*** AVAILABLE DATA ***

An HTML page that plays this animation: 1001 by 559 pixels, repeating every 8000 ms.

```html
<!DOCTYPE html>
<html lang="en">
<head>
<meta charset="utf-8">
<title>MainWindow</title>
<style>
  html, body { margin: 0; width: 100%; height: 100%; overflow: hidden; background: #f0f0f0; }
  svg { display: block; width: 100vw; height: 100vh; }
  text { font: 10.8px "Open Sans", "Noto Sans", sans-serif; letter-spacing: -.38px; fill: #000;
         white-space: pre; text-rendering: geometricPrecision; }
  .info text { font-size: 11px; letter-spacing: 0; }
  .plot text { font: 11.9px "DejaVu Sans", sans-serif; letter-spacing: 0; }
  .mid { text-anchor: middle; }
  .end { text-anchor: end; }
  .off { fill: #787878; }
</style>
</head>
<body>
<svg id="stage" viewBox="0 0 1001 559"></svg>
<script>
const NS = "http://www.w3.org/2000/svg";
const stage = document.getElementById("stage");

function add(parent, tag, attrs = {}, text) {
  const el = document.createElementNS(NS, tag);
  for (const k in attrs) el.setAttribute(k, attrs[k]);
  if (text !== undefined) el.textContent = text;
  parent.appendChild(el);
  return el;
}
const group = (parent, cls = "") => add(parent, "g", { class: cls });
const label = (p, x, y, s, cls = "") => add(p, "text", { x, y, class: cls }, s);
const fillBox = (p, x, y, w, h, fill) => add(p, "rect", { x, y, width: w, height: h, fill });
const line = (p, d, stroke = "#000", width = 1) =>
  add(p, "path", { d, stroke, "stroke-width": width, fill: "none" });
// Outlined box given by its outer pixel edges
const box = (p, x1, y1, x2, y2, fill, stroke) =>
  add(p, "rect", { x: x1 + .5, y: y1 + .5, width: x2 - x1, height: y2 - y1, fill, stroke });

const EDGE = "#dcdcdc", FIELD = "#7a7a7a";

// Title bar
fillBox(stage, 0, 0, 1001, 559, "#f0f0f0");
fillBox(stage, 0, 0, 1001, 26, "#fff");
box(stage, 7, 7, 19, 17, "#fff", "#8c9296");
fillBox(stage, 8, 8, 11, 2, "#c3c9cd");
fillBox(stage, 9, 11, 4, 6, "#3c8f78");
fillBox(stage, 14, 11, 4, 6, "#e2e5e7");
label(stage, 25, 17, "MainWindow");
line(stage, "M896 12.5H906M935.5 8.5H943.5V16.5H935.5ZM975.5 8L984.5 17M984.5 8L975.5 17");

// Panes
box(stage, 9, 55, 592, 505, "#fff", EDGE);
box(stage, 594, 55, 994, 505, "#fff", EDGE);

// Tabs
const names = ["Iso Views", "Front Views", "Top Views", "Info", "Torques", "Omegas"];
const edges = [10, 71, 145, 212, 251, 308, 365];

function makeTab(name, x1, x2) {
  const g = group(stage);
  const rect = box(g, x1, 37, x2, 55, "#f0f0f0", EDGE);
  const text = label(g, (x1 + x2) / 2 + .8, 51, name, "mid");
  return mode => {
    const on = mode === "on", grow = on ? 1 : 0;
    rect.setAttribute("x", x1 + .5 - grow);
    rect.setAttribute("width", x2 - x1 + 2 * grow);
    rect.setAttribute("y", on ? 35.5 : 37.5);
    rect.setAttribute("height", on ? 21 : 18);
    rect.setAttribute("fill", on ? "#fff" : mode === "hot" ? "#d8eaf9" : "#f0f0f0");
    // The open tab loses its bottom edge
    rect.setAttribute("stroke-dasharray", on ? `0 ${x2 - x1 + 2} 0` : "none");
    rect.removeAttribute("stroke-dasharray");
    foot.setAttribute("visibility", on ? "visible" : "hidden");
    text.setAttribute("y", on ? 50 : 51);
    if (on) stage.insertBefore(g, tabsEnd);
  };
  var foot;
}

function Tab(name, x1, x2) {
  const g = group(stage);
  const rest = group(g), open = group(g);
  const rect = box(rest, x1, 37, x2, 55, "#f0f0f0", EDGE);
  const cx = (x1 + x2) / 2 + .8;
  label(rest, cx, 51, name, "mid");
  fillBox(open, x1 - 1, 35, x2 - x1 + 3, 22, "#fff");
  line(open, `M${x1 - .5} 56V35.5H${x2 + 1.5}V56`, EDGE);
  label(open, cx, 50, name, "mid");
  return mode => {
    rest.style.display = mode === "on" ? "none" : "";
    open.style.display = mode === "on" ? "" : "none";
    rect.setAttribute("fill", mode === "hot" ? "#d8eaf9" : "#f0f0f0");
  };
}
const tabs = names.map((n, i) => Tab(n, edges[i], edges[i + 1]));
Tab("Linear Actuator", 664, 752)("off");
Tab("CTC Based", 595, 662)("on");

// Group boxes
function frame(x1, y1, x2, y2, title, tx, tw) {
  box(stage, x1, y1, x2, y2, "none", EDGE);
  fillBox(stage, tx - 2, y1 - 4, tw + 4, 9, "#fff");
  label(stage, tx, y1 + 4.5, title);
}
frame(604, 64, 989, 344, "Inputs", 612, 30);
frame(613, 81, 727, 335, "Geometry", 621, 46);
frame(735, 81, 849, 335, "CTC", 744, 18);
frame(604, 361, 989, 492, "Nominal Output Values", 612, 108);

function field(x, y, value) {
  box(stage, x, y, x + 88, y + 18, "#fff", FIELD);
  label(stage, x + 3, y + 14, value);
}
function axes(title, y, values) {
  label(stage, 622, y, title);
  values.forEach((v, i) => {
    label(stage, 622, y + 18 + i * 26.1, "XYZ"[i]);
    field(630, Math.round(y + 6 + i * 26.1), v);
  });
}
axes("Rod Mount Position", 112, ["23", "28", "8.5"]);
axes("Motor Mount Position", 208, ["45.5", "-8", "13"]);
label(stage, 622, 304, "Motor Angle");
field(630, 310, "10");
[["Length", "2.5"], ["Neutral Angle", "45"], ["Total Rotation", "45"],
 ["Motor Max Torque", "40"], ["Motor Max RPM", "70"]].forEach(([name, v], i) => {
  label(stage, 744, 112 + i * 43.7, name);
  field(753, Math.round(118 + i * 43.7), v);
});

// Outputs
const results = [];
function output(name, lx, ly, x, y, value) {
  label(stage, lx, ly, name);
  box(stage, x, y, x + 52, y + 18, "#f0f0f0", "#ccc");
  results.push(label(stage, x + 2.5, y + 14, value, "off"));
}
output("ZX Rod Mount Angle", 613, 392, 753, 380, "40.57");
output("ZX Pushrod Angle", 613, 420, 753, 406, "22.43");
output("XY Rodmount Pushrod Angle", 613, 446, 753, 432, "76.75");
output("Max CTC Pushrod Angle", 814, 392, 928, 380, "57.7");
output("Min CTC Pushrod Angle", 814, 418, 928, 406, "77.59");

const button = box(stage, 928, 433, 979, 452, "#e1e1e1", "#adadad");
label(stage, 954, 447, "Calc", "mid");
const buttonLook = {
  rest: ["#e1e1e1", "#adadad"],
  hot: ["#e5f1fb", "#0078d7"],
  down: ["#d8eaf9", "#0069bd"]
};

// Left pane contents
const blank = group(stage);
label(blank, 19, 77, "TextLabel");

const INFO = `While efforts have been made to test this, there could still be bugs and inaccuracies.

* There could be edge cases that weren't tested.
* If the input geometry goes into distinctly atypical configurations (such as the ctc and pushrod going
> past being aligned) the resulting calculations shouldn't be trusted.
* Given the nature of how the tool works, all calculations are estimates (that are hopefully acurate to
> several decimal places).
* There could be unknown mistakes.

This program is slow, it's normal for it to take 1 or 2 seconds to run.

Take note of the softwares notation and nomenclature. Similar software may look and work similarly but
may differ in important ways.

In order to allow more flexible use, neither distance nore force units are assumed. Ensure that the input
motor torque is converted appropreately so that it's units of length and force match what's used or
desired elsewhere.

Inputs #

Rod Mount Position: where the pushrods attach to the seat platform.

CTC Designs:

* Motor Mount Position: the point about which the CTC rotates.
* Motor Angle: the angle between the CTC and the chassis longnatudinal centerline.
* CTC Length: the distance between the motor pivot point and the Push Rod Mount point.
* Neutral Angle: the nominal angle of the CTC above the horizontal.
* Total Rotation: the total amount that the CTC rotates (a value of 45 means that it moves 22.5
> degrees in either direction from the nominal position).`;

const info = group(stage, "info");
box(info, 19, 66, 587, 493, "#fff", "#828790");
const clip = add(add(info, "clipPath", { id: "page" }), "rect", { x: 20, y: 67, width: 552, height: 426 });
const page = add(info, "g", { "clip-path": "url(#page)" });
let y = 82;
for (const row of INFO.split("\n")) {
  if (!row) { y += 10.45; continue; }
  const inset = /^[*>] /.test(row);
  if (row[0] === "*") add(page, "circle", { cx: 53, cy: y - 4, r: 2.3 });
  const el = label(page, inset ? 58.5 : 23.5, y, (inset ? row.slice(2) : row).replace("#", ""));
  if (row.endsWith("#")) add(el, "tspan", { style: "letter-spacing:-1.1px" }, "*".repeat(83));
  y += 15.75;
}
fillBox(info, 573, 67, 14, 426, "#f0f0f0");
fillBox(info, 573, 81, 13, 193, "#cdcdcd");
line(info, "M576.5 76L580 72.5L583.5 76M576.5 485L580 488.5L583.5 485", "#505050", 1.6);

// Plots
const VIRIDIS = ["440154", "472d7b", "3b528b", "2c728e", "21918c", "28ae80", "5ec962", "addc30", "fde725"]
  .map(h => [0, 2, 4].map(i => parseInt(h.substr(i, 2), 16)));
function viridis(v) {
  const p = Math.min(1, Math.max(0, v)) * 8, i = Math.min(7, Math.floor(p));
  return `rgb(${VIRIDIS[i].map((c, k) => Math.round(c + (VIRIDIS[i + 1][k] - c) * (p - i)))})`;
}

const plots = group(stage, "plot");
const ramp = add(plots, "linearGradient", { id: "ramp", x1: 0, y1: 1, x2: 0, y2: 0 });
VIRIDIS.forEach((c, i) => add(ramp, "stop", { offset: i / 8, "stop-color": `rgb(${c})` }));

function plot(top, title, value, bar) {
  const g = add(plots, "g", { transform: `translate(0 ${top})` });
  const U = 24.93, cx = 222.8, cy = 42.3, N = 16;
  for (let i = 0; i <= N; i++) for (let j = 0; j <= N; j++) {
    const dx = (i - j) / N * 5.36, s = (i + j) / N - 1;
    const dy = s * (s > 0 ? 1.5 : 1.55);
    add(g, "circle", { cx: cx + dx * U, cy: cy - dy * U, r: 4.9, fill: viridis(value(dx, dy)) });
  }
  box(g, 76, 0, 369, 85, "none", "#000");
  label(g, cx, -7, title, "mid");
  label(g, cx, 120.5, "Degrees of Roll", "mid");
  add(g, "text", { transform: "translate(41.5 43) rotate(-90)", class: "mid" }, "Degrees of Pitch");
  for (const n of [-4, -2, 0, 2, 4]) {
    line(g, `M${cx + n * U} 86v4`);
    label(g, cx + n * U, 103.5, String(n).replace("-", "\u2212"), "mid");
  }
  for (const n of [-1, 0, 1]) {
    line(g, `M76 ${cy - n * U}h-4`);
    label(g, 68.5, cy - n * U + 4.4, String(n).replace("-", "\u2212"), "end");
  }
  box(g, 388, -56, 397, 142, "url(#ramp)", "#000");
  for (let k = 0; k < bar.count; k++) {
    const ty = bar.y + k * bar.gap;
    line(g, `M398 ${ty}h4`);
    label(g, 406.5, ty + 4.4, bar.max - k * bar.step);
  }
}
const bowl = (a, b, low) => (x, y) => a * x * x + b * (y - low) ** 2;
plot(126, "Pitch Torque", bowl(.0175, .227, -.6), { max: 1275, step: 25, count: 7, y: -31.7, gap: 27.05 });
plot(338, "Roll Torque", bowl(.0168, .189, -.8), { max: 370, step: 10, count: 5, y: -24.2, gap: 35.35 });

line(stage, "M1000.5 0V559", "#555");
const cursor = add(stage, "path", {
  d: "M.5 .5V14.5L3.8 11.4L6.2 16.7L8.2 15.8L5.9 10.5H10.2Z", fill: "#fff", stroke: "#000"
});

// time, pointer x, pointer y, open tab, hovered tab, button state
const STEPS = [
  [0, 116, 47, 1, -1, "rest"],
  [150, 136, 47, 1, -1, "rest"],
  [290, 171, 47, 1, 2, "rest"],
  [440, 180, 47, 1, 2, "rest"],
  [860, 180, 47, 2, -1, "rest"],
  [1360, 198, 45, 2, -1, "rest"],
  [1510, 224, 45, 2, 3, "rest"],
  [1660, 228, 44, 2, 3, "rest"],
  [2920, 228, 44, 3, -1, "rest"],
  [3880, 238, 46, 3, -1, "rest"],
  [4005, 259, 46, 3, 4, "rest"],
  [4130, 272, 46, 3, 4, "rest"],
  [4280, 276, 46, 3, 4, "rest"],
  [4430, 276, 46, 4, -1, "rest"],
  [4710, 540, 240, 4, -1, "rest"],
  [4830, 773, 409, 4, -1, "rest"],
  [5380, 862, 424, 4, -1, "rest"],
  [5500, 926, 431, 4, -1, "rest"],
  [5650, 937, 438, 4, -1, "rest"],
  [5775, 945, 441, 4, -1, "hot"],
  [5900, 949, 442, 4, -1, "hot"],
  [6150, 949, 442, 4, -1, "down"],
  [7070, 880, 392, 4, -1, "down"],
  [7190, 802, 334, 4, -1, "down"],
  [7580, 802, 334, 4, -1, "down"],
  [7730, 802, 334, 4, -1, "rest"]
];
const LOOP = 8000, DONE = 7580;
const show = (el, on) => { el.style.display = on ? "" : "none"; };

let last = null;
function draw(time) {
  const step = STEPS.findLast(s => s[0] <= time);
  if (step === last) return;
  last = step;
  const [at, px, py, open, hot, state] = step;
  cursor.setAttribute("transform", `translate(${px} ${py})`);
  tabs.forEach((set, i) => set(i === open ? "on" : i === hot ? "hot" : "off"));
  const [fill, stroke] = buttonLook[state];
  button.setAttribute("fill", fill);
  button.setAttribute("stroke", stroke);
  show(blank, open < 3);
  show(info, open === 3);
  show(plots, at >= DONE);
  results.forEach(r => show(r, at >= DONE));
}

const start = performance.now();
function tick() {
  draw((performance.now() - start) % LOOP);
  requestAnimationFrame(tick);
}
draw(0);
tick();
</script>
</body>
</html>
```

*** End of AVAILABLE DATA ***

## WHAT TO DO
What is needed is every line of the records above that contains the word "style".

## RESULT FOR THIS EXERCISE
<style>
</style>
    rest.style.display = mode === "on" ? "none" : "";
    open.style.display = mode === "on" ? "" : "none";
  if (row.endsWith("#")) add(el, "tspan", { style: "letter-spacing:-1.1px" }, "*".repeat(83));
const show = (el, on) => { el.style.display = on ? "" : "none"; };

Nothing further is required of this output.